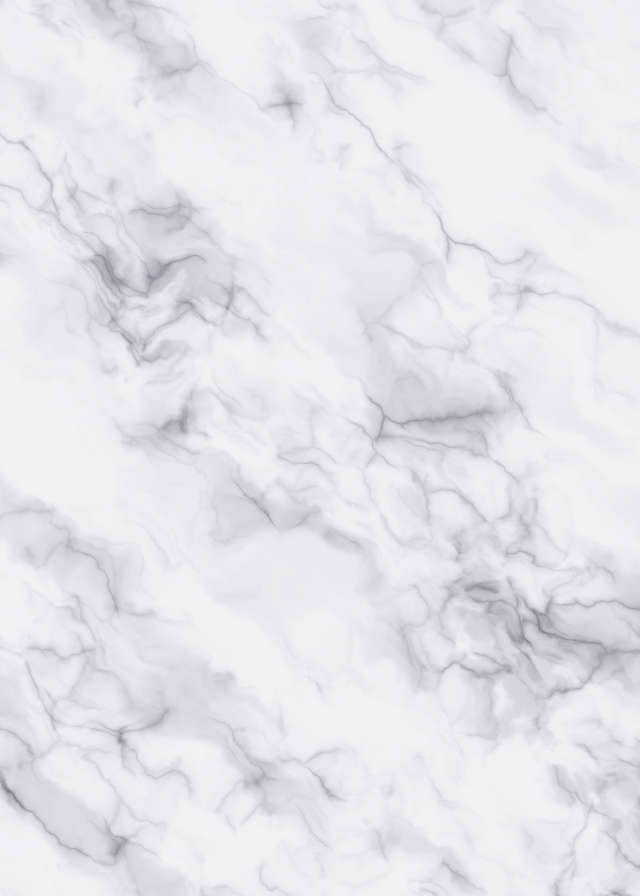
This texture is drawn by a Shadertoy shader. Its source:

```glsl
// White marble with soft grey streaks and thin, broken diagonal veins.
// Veins are borders of stretched cellular noise at four scales, bent by
// layered noise, and gathered into two dark fractured bands.

const vec3  WHITE       = vec3(0.944, 0.949, 0.966);
const vec3  VEIN        = vec3(0.500, 0.500, 0.545);
const vec2  ALONG       = vec2(0.77, -0.64);   // direction of the veins
const vec2  ACROSS      = vec2(0.64, 0.77);
const float WARP        = 0.070;               // how far veins wander
const float WARP_SCALE  = 13.0;
const float CELL_SCALE  = 3.2;                 // coarsest vein network
const float SCALE_STEP  = 1.9;
const float LINE_WIDTH  = 0.0019;
const float HALO_WIDTH  = 0.009;
const float LINE_SHADE  = 0.40;
const float HALO_SHADE  = 0.13;
const float CLOUD_SHADE = 0.19;
const float BAND_SHADE  = 0.25;
const vec2  BAND_START  = vec2(0.02, 1.10);    // fractured band
const vec2  BAND_END    = vec2(0.23, 0.53);
const vec2  BAND_SHIFT  = vec2(0.51, -0.71);   // offset of the second band
const float BAND_WIDTH  = 0.075;

vec2 hash22(vec2 p) {
    vec3 q = fract(p.xyx * vec3(0.1031, 0.1030, 0.0973));
    q += dot(q, q.yzx + 33.33);
    return fract((q.xx + q.yz) * q.zy);
}

float valueNoise(vec2 p) {
    vec2 i = floor(p), f = fract(p);
    f = f * f * f * (f * (f * 6.0 - 15.0) + 10.0);
    float low  = mix(hash22(i).x, hash22(i + vec2(1, 0)).x, f.x);
    float high = mix(hash22(i + vec2(0, 1)).x, hash22(i + vec2(1, 1)).x, f.x);
    return mix(low, high, f.y);
}

// Layered noise, 0 to 1; a slight turn per octave keeps any stretch
float layeredNoise(vec2 p) {
    const mat2 TURN = mat2(1.96, 0.40, -0.40, 1.96);
    float sum = 0.0, amp = 0.5;
    for (int i = 0; i < 5; i++) {
        sum += amp * valueNoise(p);
        p = TURN * p + 17.3;
        amp *= 0.5;
    }
    return sum / 0.97;
}

// Cellular noise: second nearest minus nearest distance, zero on borders
float cellBorder(vec2 p) {
    vec2 cell = floor(p), f = fract(p);
    float nearest = 9.0, second = 9.0;
    for (int y = -1; y <= 1; y++)
    for (int x = -1; x <= 1; x++) {
        vec2 o = vec2(x, y);
        float d = length(o + 0.1 + 0.8 * hash22(cell + o) - f);
        second = min(second, max(nearest, d));
        nearest = min(nearest, d);
    }
    return second - nearest;
}

float segmentDistance(vec2 p, vec2 a, vec2 b) {
    vec2 ab = b - a;
    return length(p - a - ab * clamp(dot(p - a, ab) / dot(ab, ab), 0.0, 1.0));
}

void mainImage(out vec4 fragColor, in vec2 fragCoord) {
    vec2 p = fragCoord / iResolution.y;

    // Bend the canvas, then turn it to the vein direction
    vec2 bend = vec2(layeredNoise(p * WARP_SCALE + 3.0),
                     layeredNoise(p * WARP_SCALE + 41.0)) - 0.5;
    vec2 bent = p + WARP * bend;
    vec2 grain = vec2(dot(bent, ALONG), dot(bent, ACROSS));

    // Dark fractured bands
    float band = 0.0;
    for (int i = 0; i < 2; i++) {
        float d = segmentDistance(bent - float(i) * BAND_SHIFT, BAND_START, BAND_END);
        band = max(band, exp(-d * d / (BAND_WIDTH * BAND_WIDTH)));
    }
    band *= smoothstep(0.36, 0.62, layeredNoise(bent * 9.0 + 23.0));

    // Veined regions, with small streaky clouds and mottled bands
    float region = smoothstep(0.42, 0.64, layeredNoise(grain * vec2(3.5, 9.0) + 11.0));
    float cloud = smoothstep(0.46, 0.78, layeredNoise(grain * vec2(6.0, 18.0) + 5.0));
    float mottle = smoothstep(0.40, 0.72, layeredNoise(grain * vec2(22.0, 32.0) + 71.0));
    float shade = CLOUD_SHADE * cloud * (0.35 + 0.65 * region)
                + BAND_SHADE * band * mottle;

    // Vein networks from coarse to fine, the fine ones kept to the bands
    float scale = CELL_SCALE;
    float lineWidth = max(LINE_WIDTH, 0.8 / iResolution.y);
    for (int i = 0; i < 4; i++) {
        float level = float(i);
        vec2 stretch = vec2(1.0, 2.7 - 0.4 * level);
        float border = cellBorder(grain * stretch * scale + 7.0 * level);
        float breaks = smoothstep(0.44, 0.68, layeredNoise(bent * (9.0 + 5.0 * level) + 57.0 * level));
        float strength = breaks * min(region * (1.0 - 0.28 * level) + band, 1.0);
        float unit = 4.0 * scale;
        shade += strength * (LINE_SHADE * exp(-border / (lineWidth * unit))
                           + HALO_SHADE * exp(-border / (HALO_WIDTH * unit)));
        scale *= SCALE_STEP;
    }

    fragColor = vec4(mix(WHITE, VEIN, clamp(shade, 0.0, 1.0)), 1.0);
}
```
++++++++
> _Directions_: Everything in the records must be returned exactly, except the pictures.

> _Written response_:
This texture is drawn by a Shadertoy shader. Its source:

```glsl
// White marble with soft grey streaks and thin, broken diagonal veins.
// Veins are borders of stretched cellular noise at four scales, bent by
// layered noise, and gathered into two dark fractured bands.

const vec3  WHITE       = vec3(0.944, 0.949, 0.966);
const vec3  VEIN        = vec3(0.500, 0.500, 0.545);
const vec2  ALONG       = vec2(0.77, -0.64);   // direction of the veins
const vec2  ACROSS      = vec2(0.64, 0.77);
const float WARP        = 0.070;               // how far veins wander
const float WARP_SCALE  = 13.0;
const float CELL_SCALE  = 3.2;                 // coarsest vein network
const float SCALE_STEP  = 1.9;
const float LINE_WIDTH  = 0.0019;
const float HALO_WIDTH  = 0.009;
const float LINE_SHADE  = 0.40;
const float HALO_SHADE  = 0.13;
const float CLOUD_SHADE = 0.19;
const float BAND_SHADE  = 0.25;
const vec2  BAND_START  = vec2(0.02, 1.10);    // fractured band
const vec2  BAND_END    = vec2(0.23, 0.53);
const vec2  BAND_SHIFT  = vec2(0.51, -0.71);   // offset of the second band
const float BAND_WIDTH  = 0.075;

vec2 hash22(vec2 p) {
    vec3 q = fract(p.xyx * vec3(0.1031, 0.1030, 0.0973));
    q += dot(q, q.yzx + 33.33);
    return fract((q.xx + q.yz) * q.zy);
}

float valueNoise(vec2 p) {
    vec2 i = floor(p), f = fract(p);
    f = f * f * f * (f * (f * 6.0 - 15.0) + 10.0);
    float low  = mix(hash22(i).x, hash22(i + vec2(1, 0)).x, f.x);
    float high = mix(hash22(i + vec2(0, 1)).x, hash22(i + vec2(1, 1)).x, f.x);
    return mix(low, high, f.y);
}

// Layered noise, 0 to 1; a slight turn per octave keeps any stretch
float layeredNoise(vec2 p) {
    const mat2 TURN = mat2(1.96, 0.40, -0.40, 1.96);
    float sum = 0.0, amp = 0.5;
    for (int i = 0; i < 5; i++) {
        sum += amp * valueNoise(p);
        p = TURN * p + 17.3;
        amp *= 0.5;
    }
    return sum / 0.97;
}

// Cellular noise: second nearest minus nearest distance, zero on borders
float cellBorder(vec2 p) {
    vec2 cell = floor(p), f = fract(p);
    float nearest = 9.0, second = 9.0;
    for (int y = -1; y <= 1; y++)
    for (int x = -1; x <= 1; x++) {
        vec2 o = vec2(x, y);
        float d = length(o + 0.1 + 0.8 * hash22(cell + o) - f);
        second = min(second, max(nearest, d));
        nearest = min(nearest, d);
    }
    return second - nearest;
}

float segmentDistance(vec2 p, vec2 a, vec2 b) {
    vec2 ab = b - a;
    return length(p - a - ab * clamp(dot(p - a, ab) / dot(ab, ab), 0.0, 1.0));
}

void mainImage(out vec4 fragColor, in vec2 fragCoord) {
    vec2 p = fragCoord / iResolution.y;

    // Bend the canvas, then turn it to the vein direction
    vec2 bend = vec2(layeredNoise(p * WARP_SCALE + 3.0),
                     layeredNoise(p * WARP_SCALE + 41.0)) - 0.5;
    vec2 bent = p + WARP * bend;
    vec2 grain = vec2(dot(bent, ALONG), dot(bent, ACROSS));

    // Dark fractured bands
    float band = 0.0;
    for (int i = 0; i < 2; i++) {
        float d = segmentDistance(bent - float(i) * BAND_SHIFT, BAND_START, BAND_END);
        band = max(band, exp(-d * d / (BAND_WIDTH * BAND_WIDTH)));
    }
    band *= smoothstep(0.36, 0.62, layeredNoise(bent * 9.0 + 23.0));

    // Veined regions, with small streaky clouds and mottled bands
    float region = smoothstep(0.42, 0.64, layeredNoise(grain * vec2(3.5, 9.0) + 11.0));
    float cloud = smoothstep(0.46, 0.78, layeredNoise(grain * vec2(6.0, 18.0) + 5.0));
    float mottle = smoothstep(0.40, 0.72, layeredNoise(grain * vec2(22.0, 32.0) + 71.0));
    float shade = CLOUD_SHADE * cloud * (0.35 + 0.65 * region)
                + BAND_SHADE * band * mottle;

    // Vein networks from coarse to fine, the fine ones kept to the bands
    float scale = CELL_SCALE;
    float lineWidth = max(LINE_WIDTH, 0.8 / iResolution.y);
    for (int i = 0; i < 4; i++) {
        float level = float(i);
        vec2 stretch = vec2(1.0, 2.7 - 0.4 * level);
        float border = cellBorder(grain * stretch * scale + 7.0 * level);
        float breaks = smoothstep(0.44, 0.68, layeredNoise(bent * (9.0 + 5.0 * level) + 57.0 * level));
        float strength = breaks * min(region * (1.0 - 0.28 * level) + band, 1.0);
        float unit = 4.0 * scale;
        shade += strength * (LINE_SHADE * exp(-border / (lineWidth * unit))
                           + HALO_SHADE * exp(-border / (HALO_WIDTH * unit)));
        scale *= SCALE_STEP;
    }

    fragColor = vec4(mix(WHITE, VEIN, clamp(shade, 0.0, 1.0)), 1.0);
}
```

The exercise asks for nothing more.